Why can’t we increase domestic apple consumption?

Heidi Parkes

Blog author: Dr Heidi Parkes
Horticulturist, Queensland Department of Agriculture, Fisheries and Forestry
07 4681 6126  |  heidi.parkes@daff.qld.gov.au

Dr Heidi Parkes, Horticulturalist with the Queensland Department of Agriculture, Fisheries and Forestry, outlines for APAL why she thinks we can increase domestic apple consumption.

There has been a lot of focus in recent years on opening up export markets for Australian apples. And rightly so – there are clearly opportunities for us to increase demand for our produce in overseas markets. But I can’t help but feel that there must also be significant opportunity to increase domestic demand for apples and pears well beyond the 5% target by 2015 as outlined in the industry strategic plan (New Horizons 2015: Apple and Pear Industry Plan – pdf, 451kb).

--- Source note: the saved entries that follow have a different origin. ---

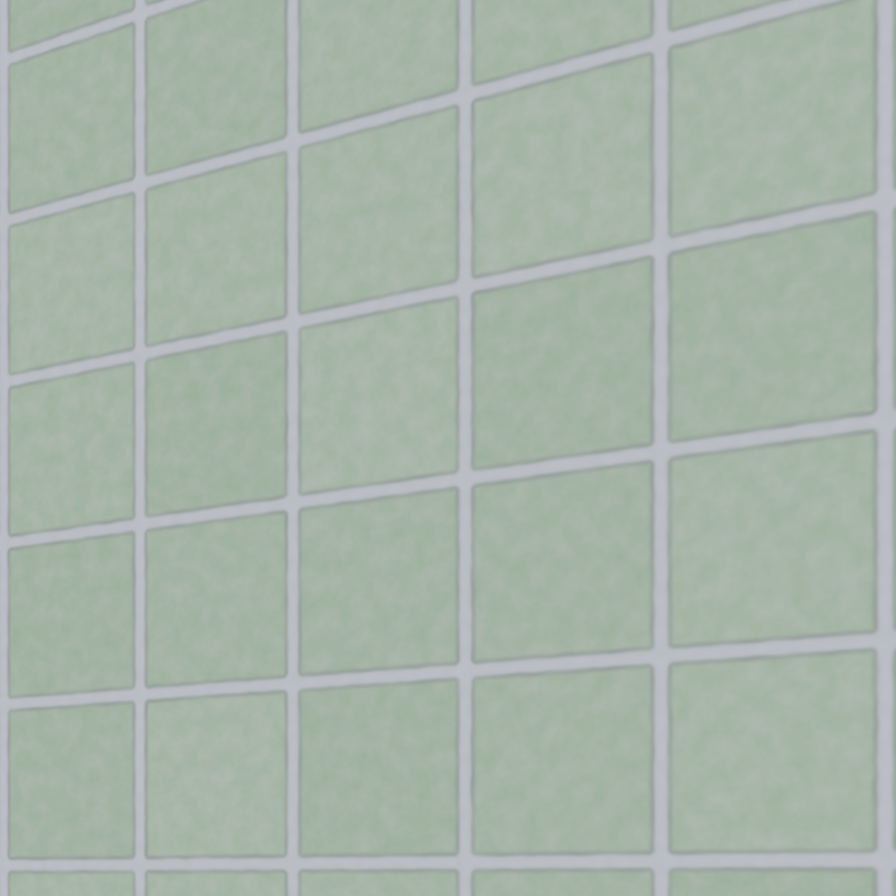
Give the GLSL for this texture, as a three.js fragment shader.

```glsl
// Square sage-green tiles with pale grout on a wall seen at an angle.
// The canvas is mapped to wall coordinates by a perspective divide, then
// each cell gets a rounded tile, soft dark edges and mottled glaze.

#define TILE_SIZE vec2(0.1442, 0.1797) // cell size at the far left edge
#define WALL_ORIGIN vec2(0.004, 0.034) // a grout crossing at lower left
#define PERSPECTIVE 0.371              // growth of the cells toward the right
#define BASE_SLOPE 0.0065              // tilt of the lowest grout line
#define GROUT_HALF 0.038               // half the joint width, in cells
#define CORNER_RADIUS 0.025
#define EDGE_SOFTNESS 0.014
#define EDGE_SHADE 0.65
#define MOTTLE_SCALE 9.0
#define TILE_VARIATION 0.012

varying vec2 vUv;

const vec3 GLAZE_GREEN = vec3(0.615, 0.695, 0.615);
const vec3 GLAZE_GREY = vec3(0.680, 0.722, 0.682);
const vec3 GROUT_COLOR = vec3(0.730, 0.743, 0.768);
const vec3 EDGE_COLOR = vec3(0.585, 0.615, 0.605);

float hash(vec2 p) {
  return fract(sin(dot(p, vec2(127.1, 311.7))) * 43758.55);
}

vec2 gradient(vec2 p) {
  float angle = 6.28319 * hash(p);
  return vec2(cos(angle), sin(angle));
}

float gradientNoise(vec2 p) {
  vec2 i = floor(p);
  vec2 f = fract(p);
  vec2 s = f * f * f * (f * (f * 6.0 - 15.0) + 10.0);
  vec2 e = vec2(1.0, 0.0);
  float low = mix(dot(gradient(i), f), dot(gradient(i + e), f - e), s.x);
  float high = mix(dot(gradient(i + e.yx), f - e.yx),
                   dot(gradient(i + 1.0), f - 1.0), s.x);
  return mix(low, high, s.y);
}

// Sum of octaves, rotated to hide the noise lattice.
float mottle(vec2 p) {
  float sum = 0.0;
  float weight = 0.6;
  for (int i = 0; i < 3; i++) {
    sum += weight * gradientNoise(p);
    p = mat2(1.6, 1.2, -1.2, 1.6) * p + 7.3;
    weight *= 0.6;
  }
  return sum;
}

// Canvas position to wall position, one unit per cell.
vec2 wallPosition(vec2 uv) {
  vec2 p = uv - WALL_ORIGIN;
  p.y -= BASE_SLOPE * uv.x;
  return p / (TILE_SIZE * (1.0 + PERSPECTIVE * p.x));
}

float roundedBox(vec2 p, float halfSize, float radius) {
  vec2 q = abs(p) - halfSize + radius;
  return length(max(q, 0.0)) + min(max(q.x, q.y), 0.0) - radius;
}

void main() {
  vec2 wall = wallPosition(vUv);
  vec2 tileId = floor(wall);
  vec2 local = fract(wall) - 0.5;

  // Glaze: mottling and a small shift in tone, different on each tile.
  vec2 grain = wall * MOTTLE_SCALE + 17.0 * hash(tileId + 3.7);
  float cloud = mottle(grain);
  float tone = hash(tileId + 11.3) - 0.5;
  float greyness = clamp(0.5 + 0.85 * cloud + 0.15 * tone, 0.0, 1.0);
  vec3 glaze = mix(GLAZE_GREEN, GLAZE_GREY, greyness);
  glaze += TILE_VARIATION * tone;

  // Grout: nearly flat, with faint clouding.
  vec3 grout = GROUT_COLOR + 0.012 * gradientNoise(wall * 14.0);

  // Tile outline with a slightly uneven edge.
  float edge = roundedBox(local, 0.5 - GROUT_HALF, CORNER_RADIUS);
  edge += 0.005 * gradientNoise(wall * 12.0 + 5.1);
  float inGrout = smoothstep(-EDGE_SOFTNESS, EDGE_SOFTNESS, edge);
  vec3 color = mix(glaze, grout, inGrout);

  // Dark rim where the tile meets the joint.
  float rimDistance = (edge + 0.004) / EDGE_SOFTNESS;
  float rim = exp(-rimDistance * rimDistance);
  rim *= EDGE_SHADE * (1.0 + 0.6 * gradientNoise(wall * 6.0));
  color = mix(color, EDGE_COLOR, clamp(rim, 0.0, 1.0));

  gl_FragColor = vec4(color, 1.0);
}
```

According to worldwide data, Australians are not passionate apple consumers compared with people in other nations. We eat somewhere between 7.4 kg and 9.9 kg per person each year, depending on the source of the data. This is significantly less than the 14.6 kg that the Kiwis devour, and much, much less than the whopping 25.9 kg of apples per person each year that the Germans manage to demolish. Even if we doubled our apple consumption to somewhere in the vicinity of 19 kg per head we would still be well below consumption rates in Germany.

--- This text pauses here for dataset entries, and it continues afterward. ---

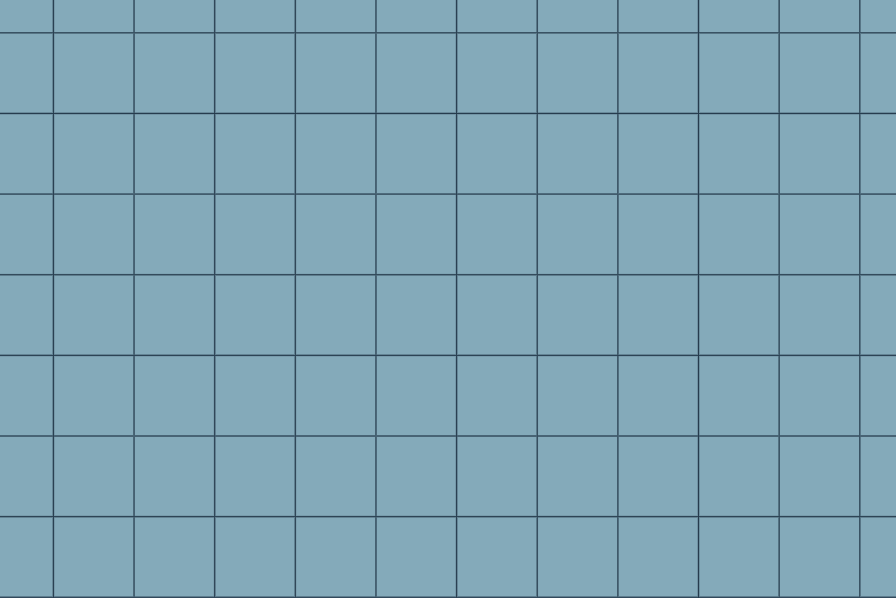
Reproduce this pattern procedurally as a WebGL 2 fragment shader.

```glsl
#version 300 es
precision highp float;
// A flat blue-grey sheet ruled with a thin navy square grid that runs off
// every side. The lines come from one repeated distance per axis, softened
// by their coverage of a footprint slightly wider than a pixel.
uniform vec2 u_resolution;
out vec4 fragColor;

// Share of the footprint covered by a line, per axis, from the distance to its centre.
vec2 lineCoverage(vec2 dist, float halfWidth, float footprint) {
    vec2 low = max(dist - 0.5 * footprint, -halfWidth);
    vec2 high = min(dist + 0.5 * footprint, vec2(halfWidth));
    return clamp((high - low) / footprint, 0.0, 1.0);
}

void main() {
    // One unit is the canvas width.
    float pixel = 1.0 / u_resolution.x;
    vec2 p = gl_FragCoord.xy * pixel;

    // Square grid: distance to the nearest line along each axis.
    float spacing = 0.09;
    vec2 cell = (p - vec2(0.0596, 0.0008)) / spacing;
    vec2 dist = abs(fract(cell + 0.5) - 0.5) * spacing;
    vec2 ink = lineCoverage(dist, 0.0007, 1.35 * pixel);

    // Navy lines over the sheet.
    vec3 sheetBlue = vec3(0.518, 0.667, 0.729);
    vec3 lineNavy = vec3(0.12, 0.20, 0.27);
    fragColor = vec4(mix(sheetBlue, lineNavy, max(ink.x, ink.y)), 1.0);
}
```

So this begs the question- why is their demand for apples so much higher than ours?

The ancestral German heritage in me would suggest it is at least in part due to the large amounts of delicious apple-containing strudels and kuchens that are a household staple in that part of the world. But I am not here to suggest we increase domestic demand for our product by simply encouraging Australians to eat more morning tea and dessert. I can think of a number of other reasons why, as a nation, we should eat more apples:

  • They are a delicious snack requiring absolutely no preparation.
  • They have a good shelf life, particularly if kept in the fridge.
  • They are good value, relative to processed snack foods.
  • There are health benefits. Recent research from the UK shows that eating an apple a day when you’re over fifty has a similar effect on reducing you’re risk of heart attack and stroke as taking a common cholesterol lowering drug. If we do the calculations, one apple a day is 0.16kg/day or 1.12kg/week or 58.24kg/year. That’s a 6 to 7 fold increase in domestic demand!
  • Versatility. Apples are fantastic when cooked and can be used in a myriad of ways. In some parts of Europe, a bowl of stewed apple is a constant in the fridge and is used for adding flavour to all sorts of dishes, both savoury and sweet.

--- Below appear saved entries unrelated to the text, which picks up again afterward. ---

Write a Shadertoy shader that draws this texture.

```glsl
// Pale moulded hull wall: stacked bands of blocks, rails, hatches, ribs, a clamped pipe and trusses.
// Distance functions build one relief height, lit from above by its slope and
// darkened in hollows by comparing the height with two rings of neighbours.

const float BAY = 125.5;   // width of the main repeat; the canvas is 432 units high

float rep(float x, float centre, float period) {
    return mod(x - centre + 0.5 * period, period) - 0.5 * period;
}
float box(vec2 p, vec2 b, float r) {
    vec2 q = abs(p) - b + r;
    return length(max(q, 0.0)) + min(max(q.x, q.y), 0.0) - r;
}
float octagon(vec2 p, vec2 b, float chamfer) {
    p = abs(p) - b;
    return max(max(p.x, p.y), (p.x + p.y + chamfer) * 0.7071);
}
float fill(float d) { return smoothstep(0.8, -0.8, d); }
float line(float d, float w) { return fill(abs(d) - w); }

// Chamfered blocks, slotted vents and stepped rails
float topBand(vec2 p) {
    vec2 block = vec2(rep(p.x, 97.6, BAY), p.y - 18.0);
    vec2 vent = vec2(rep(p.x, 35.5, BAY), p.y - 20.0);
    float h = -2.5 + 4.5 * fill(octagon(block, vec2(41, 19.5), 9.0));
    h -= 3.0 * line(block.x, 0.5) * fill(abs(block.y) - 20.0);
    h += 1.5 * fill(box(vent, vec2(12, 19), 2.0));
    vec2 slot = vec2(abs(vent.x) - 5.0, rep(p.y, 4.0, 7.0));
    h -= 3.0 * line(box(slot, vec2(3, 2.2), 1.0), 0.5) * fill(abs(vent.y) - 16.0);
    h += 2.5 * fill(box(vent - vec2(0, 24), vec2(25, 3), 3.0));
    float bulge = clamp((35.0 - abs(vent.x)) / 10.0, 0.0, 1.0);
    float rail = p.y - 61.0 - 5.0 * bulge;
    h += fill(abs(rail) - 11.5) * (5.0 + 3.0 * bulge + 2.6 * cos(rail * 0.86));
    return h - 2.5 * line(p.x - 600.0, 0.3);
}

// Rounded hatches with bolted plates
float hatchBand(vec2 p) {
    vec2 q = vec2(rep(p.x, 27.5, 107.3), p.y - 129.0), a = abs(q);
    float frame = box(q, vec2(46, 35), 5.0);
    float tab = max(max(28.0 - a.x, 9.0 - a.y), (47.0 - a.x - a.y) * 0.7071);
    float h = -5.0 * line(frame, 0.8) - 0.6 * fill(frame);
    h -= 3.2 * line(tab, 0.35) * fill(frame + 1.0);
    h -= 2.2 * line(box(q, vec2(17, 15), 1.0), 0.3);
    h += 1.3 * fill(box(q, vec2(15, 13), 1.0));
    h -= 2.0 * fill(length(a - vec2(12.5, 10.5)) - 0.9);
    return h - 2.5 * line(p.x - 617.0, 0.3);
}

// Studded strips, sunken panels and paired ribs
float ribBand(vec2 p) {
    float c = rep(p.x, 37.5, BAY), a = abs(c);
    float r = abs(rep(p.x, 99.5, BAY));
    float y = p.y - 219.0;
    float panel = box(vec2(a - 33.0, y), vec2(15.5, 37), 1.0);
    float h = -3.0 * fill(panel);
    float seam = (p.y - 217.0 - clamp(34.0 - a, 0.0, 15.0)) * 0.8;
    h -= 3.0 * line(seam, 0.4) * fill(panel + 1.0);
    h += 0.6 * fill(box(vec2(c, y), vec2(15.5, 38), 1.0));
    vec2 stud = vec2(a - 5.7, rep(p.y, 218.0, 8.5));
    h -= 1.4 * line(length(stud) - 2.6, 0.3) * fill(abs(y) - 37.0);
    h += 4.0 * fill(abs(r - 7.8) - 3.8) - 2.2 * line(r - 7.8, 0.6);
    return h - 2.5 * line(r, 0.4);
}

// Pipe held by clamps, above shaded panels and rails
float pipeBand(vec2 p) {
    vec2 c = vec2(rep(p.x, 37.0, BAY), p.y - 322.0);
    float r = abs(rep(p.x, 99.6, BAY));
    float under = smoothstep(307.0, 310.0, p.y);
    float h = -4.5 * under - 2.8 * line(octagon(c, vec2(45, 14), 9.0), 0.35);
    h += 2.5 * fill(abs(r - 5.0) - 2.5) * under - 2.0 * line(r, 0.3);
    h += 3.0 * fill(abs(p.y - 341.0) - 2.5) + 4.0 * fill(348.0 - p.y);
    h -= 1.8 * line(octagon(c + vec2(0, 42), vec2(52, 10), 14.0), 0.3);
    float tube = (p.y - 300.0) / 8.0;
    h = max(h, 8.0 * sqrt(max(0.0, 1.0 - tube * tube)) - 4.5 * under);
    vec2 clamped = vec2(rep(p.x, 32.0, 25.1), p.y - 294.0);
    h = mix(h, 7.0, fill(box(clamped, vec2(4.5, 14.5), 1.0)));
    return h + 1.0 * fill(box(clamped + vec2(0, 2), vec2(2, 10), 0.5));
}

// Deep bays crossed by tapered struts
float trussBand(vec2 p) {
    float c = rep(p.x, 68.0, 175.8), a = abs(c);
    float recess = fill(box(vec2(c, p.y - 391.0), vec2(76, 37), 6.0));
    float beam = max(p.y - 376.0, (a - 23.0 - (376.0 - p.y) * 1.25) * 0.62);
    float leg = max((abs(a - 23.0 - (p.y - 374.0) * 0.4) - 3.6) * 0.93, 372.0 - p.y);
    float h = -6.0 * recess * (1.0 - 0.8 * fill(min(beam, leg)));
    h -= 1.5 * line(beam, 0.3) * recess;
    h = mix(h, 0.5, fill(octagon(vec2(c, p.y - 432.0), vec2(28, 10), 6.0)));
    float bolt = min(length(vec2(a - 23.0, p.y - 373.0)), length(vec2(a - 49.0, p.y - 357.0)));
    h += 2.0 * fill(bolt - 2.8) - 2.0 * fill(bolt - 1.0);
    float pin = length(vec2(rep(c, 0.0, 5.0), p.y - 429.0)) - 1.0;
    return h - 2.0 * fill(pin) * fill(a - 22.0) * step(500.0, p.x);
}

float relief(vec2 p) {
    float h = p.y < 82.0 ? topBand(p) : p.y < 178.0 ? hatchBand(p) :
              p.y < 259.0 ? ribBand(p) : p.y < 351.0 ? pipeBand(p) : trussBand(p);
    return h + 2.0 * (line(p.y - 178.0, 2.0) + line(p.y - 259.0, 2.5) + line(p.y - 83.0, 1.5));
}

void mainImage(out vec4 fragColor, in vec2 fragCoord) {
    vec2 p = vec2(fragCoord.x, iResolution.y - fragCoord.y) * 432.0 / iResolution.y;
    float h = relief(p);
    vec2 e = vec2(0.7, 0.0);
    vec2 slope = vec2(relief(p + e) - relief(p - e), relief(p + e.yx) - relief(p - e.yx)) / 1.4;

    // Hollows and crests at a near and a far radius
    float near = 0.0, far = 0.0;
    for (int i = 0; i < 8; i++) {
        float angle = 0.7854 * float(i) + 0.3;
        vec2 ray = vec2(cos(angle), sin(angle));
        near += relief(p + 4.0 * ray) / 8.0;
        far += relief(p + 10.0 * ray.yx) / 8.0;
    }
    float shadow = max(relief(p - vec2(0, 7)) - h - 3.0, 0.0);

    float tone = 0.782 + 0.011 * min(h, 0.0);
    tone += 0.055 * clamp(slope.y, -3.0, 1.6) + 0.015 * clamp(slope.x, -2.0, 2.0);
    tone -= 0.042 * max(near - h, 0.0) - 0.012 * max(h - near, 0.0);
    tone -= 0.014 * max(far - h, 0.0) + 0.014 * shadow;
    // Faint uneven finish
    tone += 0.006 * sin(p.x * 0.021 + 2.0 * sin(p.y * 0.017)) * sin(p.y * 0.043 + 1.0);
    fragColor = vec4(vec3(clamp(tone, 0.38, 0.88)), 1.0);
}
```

Clearly, to increase demand for a product, the quality has to be there. With such a wide selection of food, both fresh and processed to choose from, Australian consumers can afford to be picky when it comes to selecting what they put in their fridges and pantries each week. While there is always room for improvement I don’t actually think we do too badly in this regard. In my household this week, the kids and I have been devouring fabulously crunchy, sweet and juicy ‘Sundowner’ apples with fervour (a highly underrated variety in my opinion). These must have been picked over six months ago but you would never have known it. And here we are in January, preparing to start the 2014 ‘Gala’ harvest in a few weeks time. How many other fresh produce industries can offer such quality, produced locally, all year round?

There is no doubt that we have a fantastic product to sell. And yes, we need to open up and secure export markets, but let us not underestimate the possibilities for increasing consumer demand for apples here in Australia.


By |January 22nd, 2014|Marketing|

About the Author:

Horticulturist - Horticulture and Forestry Science, Department of Agriculture and Fisheries, Queensland.
Email Heidi.